Exercise instructions:
Among the entries that follow, tally the lines with the string "bright". Give no more than the number.

Recorded data:
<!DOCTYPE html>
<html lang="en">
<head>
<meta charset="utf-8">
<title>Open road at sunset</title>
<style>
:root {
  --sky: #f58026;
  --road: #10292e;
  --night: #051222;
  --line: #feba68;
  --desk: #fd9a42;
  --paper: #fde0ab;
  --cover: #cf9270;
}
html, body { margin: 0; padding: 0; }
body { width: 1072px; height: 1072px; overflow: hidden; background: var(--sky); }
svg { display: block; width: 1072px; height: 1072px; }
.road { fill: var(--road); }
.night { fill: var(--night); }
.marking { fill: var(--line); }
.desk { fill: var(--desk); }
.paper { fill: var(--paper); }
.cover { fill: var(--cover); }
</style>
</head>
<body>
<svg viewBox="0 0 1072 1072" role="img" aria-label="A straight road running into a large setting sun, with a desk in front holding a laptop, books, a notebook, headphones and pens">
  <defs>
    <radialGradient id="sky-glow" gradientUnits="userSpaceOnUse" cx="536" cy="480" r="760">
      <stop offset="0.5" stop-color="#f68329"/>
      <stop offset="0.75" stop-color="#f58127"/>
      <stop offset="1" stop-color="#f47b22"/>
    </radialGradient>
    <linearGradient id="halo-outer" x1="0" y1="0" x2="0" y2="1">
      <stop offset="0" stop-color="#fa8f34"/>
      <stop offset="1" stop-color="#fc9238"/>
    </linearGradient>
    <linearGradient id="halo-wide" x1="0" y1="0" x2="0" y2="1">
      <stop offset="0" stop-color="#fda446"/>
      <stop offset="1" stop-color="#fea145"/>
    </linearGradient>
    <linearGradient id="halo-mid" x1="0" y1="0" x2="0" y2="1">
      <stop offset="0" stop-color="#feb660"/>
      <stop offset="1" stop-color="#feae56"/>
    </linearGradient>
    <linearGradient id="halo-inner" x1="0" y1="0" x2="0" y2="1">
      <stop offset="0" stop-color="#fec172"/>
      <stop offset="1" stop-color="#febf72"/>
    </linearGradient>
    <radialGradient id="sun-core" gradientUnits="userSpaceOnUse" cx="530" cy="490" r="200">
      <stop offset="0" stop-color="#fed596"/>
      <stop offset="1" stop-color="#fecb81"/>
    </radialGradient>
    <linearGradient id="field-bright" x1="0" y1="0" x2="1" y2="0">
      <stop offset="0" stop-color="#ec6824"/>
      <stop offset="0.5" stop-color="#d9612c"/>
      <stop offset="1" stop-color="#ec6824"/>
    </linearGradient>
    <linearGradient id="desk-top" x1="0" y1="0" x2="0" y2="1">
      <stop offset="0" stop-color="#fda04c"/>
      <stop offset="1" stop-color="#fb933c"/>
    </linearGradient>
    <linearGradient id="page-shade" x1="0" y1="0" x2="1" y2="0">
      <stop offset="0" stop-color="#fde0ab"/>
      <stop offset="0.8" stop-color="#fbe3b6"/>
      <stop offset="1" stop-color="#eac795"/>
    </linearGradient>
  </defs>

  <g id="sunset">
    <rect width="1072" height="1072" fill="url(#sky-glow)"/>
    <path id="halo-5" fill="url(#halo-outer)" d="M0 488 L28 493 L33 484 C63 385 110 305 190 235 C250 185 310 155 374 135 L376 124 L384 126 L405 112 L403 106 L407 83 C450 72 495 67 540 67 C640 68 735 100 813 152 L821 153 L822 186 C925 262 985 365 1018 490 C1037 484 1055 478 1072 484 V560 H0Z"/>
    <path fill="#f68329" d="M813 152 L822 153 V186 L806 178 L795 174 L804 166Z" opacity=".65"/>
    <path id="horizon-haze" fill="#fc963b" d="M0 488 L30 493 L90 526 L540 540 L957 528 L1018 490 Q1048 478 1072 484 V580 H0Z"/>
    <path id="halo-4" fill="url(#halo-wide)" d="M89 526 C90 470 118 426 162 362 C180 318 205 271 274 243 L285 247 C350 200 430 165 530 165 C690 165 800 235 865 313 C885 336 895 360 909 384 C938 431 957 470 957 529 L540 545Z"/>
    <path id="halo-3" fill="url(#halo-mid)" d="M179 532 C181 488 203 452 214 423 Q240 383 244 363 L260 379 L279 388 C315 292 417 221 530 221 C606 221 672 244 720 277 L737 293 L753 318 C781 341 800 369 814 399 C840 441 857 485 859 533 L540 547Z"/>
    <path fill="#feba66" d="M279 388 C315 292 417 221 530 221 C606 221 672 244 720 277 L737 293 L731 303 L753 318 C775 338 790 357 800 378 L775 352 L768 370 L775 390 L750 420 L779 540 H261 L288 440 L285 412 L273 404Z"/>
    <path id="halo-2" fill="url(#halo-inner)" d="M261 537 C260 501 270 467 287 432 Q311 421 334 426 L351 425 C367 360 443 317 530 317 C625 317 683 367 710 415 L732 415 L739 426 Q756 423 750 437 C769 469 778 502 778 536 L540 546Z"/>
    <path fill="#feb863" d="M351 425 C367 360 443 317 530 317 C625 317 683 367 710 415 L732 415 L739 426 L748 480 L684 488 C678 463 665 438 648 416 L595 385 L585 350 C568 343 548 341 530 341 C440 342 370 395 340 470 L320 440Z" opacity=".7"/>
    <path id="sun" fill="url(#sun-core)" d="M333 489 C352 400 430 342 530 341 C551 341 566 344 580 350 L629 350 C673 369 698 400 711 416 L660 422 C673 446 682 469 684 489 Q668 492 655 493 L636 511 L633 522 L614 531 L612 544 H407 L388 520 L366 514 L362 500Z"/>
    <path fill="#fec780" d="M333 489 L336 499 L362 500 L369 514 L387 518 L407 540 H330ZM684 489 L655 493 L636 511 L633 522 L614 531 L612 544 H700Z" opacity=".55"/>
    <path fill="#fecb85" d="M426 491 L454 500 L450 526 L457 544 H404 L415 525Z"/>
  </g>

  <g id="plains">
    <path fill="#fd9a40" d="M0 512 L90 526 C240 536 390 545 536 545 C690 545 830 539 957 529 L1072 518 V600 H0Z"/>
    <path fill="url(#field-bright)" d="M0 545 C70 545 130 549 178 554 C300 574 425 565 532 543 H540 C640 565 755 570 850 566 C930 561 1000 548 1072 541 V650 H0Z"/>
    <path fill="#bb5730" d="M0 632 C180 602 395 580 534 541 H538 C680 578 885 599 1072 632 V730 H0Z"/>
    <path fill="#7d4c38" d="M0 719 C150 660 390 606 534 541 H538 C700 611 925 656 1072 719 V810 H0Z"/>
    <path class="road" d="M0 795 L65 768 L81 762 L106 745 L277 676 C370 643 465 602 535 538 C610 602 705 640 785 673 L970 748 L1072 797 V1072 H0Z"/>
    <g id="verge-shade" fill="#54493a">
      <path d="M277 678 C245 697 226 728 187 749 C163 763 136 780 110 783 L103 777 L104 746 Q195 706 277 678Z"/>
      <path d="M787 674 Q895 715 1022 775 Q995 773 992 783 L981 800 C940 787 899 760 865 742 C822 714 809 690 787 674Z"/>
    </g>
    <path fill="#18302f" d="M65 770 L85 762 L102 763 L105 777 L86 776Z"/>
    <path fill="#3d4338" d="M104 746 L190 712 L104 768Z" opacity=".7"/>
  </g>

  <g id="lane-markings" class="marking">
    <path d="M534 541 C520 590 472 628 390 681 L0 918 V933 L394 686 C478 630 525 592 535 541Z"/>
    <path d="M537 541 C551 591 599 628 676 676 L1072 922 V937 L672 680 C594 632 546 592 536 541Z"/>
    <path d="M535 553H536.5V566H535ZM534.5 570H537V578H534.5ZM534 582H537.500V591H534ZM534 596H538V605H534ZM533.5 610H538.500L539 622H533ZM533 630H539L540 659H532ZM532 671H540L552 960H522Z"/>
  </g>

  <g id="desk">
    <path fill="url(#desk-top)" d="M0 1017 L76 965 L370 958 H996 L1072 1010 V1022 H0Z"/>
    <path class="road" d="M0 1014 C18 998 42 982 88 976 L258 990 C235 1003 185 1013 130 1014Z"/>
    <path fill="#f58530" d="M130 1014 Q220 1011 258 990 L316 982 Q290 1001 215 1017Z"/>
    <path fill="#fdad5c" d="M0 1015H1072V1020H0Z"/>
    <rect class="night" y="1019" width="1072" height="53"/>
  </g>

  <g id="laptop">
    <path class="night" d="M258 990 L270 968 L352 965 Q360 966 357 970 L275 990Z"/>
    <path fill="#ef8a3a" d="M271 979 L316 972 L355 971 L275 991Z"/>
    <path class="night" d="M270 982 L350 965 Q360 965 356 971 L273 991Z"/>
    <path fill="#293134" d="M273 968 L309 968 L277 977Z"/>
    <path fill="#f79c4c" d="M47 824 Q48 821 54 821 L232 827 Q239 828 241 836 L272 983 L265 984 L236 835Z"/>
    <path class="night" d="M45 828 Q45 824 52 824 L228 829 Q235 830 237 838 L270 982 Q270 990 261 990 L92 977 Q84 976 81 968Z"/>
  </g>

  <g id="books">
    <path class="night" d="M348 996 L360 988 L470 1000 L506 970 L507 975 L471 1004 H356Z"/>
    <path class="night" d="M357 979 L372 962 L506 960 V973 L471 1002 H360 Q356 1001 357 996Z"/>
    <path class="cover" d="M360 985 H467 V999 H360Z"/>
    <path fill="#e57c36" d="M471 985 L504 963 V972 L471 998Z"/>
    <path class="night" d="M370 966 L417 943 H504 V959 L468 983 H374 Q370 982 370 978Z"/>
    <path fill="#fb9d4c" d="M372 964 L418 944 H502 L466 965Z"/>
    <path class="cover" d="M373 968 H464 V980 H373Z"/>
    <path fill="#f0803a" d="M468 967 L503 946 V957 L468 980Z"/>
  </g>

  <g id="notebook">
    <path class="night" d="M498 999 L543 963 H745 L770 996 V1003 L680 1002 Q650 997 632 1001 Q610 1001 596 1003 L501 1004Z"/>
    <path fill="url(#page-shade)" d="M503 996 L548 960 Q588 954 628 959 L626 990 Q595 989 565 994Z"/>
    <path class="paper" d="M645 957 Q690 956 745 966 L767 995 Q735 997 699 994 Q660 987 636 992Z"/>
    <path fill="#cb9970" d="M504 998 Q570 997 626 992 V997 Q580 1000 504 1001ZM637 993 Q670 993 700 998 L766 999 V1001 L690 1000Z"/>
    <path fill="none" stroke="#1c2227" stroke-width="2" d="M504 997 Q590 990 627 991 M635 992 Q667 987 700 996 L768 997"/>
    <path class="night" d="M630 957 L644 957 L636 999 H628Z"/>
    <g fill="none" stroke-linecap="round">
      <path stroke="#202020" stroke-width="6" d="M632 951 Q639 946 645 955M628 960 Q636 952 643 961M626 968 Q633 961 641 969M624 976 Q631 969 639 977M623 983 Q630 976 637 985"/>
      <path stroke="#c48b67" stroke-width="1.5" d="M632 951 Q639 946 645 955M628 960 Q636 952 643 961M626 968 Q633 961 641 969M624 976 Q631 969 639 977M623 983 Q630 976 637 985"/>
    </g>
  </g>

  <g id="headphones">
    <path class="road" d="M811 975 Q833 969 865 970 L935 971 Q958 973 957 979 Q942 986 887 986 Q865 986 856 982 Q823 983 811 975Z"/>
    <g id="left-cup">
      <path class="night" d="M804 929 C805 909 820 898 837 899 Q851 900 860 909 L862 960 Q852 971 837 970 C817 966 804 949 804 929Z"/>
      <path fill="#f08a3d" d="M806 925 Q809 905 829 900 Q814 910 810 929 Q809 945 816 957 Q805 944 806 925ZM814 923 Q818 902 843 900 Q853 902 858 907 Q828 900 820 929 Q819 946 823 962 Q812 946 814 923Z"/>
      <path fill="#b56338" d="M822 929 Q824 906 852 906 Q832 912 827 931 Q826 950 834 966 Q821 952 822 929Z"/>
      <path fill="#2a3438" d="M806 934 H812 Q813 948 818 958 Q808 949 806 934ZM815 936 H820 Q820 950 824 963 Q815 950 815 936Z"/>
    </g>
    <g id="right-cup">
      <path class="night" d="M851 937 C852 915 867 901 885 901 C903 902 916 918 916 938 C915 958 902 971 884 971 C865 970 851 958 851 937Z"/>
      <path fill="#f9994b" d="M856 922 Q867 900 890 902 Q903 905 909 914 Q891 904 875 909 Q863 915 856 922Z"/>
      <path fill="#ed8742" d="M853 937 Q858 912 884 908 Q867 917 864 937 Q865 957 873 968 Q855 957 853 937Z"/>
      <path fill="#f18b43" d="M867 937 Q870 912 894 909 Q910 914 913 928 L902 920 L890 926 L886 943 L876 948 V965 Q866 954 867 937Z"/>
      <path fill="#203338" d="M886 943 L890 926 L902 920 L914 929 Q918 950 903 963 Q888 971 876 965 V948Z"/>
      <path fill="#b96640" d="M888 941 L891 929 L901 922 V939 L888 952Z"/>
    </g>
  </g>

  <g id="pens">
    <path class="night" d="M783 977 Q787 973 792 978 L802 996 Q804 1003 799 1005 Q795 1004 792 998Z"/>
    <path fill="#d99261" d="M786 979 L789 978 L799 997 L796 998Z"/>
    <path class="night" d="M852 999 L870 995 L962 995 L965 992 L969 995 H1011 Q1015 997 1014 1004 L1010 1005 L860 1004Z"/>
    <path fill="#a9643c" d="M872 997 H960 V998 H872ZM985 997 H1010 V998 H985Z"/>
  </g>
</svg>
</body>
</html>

Response:
2